● **What you should do**
Check every line of the data for the string "color" and copy the ones that have it.

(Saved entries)
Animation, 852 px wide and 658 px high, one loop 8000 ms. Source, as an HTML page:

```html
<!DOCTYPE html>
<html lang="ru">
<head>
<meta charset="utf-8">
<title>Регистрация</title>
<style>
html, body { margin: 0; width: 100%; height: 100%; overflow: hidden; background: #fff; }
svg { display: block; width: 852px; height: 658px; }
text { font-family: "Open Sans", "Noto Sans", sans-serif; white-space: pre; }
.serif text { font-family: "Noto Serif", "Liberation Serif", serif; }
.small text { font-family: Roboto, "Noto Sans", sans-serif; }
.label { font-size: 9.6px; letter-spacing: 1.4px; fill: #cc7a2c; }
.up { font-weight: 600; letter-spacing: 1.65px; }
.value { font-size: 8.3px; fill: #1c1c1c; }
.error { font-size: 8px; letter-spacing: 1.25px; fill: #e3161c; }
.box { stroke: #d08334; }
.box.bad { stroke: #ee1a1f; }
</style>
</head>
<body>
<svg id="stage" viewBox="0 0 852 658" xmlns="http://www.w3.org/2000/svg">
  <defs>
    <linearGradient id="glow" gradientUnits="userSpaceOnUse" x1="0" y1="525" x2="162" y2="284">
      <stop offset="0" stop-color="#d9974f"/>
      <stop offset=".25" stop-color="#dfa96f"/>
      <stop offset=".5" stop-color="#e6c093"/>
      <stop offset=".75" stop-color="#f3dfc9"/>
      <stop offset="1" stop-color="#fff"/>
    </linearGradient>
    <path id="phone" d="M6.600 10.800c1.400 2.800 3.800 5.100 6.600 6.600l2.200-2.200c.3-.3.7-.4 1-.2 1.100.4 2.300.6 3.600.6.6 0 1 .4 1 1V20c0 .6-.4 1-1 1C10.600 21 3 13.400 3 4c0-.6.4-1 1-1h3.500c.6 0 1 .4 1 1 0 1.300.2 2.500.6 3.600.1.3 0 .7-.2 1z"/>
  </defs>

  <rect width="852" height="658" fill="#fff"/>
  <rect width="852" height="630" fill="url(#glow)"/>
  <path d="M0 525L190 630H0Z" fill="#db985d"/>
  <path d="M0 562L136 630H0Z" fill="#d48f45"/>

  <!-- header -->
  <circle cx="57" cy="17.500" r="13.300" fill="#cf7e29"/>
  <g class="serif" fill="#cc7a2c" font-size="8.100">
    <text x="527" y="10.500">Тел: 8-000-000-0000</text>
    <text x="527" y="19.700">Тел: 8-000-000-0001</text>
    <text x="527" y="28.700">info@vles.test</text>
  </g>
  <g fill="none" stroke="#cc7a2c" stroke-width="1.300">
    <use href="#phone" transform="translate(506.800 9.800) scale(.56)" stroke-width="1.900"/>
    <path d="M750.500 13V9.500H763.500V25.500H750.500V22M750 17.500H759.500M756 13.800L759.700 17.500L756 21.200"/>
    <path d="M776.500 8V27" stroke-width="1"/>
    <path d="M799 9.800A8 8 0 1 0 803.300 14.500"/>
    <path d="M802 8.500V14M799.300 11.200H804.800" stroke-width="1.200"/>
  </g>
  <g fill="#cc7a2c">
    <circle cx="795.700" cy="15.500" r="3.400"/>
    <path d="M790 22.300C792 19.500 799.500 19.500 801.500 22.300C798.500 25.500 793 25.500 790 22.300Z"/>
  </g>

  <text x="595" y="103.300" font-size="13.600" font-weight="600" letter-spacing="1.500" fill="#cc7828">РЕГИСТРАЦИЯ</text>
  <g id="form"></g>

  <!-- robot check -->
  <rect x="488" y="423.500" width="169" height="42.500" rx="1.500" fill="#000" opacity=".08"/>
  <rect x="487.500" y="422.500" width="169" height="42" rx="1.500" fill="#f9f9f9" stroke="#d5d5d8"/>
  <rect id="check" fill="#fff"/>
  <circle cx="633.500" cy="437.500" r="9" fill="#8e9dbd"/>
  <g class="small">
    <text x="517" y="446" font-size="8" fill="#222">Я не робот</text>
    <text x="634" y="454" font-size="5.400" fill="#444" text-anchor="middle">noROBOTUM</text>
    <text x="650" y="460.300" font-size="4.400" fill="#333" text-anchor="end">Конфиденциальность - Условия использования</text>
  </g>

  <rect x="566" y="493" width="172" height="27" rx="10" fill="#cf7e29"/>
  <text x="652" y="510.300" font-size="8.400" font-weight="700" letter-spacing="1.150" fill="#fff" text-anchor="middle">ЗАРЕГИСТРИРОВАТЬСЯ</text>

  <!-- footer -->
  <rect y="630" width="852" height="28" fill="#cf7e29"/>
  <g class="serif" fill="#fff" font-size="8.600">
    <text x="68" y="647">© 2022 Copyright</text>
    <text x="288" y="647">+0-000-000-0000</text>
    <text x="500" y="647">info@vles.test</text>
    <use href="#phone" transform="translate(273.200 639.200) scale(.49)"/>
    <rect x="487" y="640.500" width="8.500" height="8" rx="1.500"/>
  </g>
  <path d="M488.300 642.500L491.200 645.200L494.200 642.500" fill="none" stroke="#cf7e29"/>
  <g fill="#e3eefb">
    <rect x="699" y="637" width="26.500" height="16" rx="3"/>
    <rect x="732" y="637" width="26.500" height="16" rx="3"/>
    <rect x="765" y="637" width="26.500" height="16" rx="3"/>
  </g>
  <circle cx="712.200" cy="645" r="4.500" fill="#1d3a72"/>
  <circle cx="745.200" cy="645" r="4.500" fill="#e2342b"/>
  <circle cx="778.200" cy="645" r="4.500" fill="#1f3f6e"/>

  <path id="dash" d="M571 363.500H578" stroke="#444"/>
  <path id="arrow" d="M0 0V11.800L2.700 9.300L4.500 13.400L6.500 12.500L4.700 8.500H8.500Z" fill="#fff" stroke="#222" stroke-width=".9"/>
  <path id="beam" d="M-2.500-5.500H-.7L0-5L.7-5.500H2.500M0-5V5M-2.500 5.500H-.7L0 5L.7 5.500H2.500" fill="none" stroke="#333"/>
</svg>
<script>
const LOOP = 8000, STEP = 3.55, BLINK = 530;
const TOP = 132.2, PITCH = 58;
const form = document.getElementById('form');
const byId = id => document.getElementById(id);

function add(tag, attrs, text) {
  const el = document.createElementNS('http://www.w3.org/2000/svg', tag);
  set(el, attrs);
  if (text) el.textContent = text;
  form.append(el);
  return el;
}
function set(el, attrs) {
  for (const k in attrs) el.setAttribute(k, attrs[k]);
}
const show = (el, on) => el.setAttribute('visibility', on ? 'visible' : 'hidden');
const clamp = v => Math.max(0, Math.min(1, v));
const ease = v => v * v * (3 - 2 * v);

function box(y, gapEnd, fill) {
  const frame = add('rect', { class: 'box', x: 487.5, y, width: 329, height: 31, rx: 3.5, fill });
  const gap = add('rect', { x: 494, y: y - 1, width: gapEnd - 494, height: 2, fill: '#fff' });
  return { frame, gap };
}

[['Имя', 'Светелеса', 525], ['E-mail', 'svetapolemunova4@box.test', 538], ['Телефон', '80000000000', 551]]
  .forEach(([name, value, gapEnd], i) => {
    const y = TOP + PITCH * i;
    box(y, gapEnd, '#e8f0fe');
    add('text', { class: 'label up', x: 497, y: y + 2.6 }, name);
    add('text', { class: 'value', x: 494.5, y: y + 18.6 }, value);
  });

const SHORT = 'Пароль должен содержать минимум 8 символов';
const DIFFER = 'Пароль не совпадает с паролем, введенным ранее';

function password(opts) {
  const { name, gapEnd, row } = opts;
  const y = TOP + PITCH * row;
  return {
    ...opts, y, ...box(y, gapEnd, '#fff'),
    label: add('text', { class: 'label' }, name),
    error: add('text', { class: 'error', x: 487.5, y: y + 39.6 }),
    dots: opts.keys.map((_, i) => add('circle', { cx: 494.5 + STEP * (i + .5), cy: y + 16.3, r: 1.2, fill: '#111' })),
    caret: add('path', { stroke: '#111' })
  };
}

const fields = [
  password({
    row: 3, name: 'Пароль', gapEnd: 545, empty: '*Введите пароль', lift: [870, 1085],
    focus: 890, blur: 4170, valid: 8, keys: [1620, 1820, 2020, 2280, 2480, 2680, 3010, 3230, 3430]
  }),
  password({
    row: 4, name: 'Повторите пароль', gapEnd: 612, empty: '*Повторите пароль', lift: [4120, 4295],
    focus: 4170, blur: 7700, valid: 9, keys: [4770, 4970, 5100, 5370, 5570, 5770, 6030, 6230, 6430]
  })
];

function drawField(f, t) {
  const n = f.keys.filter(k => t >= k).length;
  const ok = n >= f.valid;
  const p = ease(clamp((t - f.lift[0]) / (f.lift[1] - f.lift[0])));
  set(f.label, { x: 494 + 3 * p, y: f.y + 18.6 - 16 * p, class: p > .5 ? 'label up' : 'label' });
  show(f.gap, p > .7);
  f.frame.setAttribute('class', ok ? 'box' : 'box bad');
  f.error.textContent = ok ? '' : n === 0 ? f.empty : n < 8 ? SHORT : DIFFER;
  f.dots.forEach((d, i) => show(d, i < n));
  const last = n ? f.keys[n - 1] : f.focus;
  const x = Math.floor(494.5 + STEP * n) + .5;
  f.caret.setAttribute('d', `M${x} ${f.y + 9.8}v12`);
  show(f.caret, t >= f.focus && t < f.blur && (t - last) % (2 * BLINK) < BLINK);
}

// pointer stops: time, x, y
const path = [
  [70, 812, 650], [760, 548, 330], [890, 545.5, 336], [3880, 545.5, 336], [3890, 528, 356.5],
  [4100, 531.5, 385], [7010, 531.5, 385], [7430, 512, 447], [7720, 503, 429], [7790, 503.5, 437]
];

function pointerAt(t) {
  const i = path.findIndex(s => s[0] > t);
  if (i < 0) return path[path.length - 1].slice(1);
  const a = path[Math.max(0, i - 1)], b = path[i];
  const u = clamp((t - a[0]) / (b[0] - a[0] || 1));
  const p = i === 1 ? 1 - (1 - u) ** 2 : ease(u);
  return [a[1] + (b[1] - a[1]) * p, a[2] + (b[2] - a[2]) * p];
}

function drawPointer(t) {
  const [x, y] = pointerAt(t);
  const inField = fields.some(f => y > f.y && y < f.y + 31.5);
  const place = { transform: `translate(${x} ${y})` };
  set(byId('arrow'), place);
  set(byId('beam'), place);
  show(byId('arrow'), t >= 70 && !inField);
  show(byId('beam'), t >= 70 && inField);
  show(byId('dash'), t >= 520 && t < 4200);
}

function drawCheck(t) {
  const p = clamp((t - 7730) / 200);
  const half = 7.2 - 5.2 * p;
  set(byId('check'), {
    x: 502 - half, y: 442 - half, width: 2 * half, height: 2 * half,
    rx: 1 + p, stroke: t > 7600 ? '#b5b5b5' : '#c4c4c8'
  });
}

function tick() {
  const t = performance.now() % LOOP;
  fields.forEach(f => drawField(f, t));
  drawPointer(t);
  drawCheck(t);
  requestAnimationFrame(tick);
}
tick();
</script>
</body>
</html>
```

● **Result of this exercise**
      <stop offset="0" stop-color="#d9974f"/>
      <stop offset=".25" stop-color="#dfa96f"/>
      <stop offset=".5" stop-color="#e6c093"/>
      <stop offset=".75" stop-color="#f3dfc9"/>
      <stop offset="1" stop-color="#fff"/>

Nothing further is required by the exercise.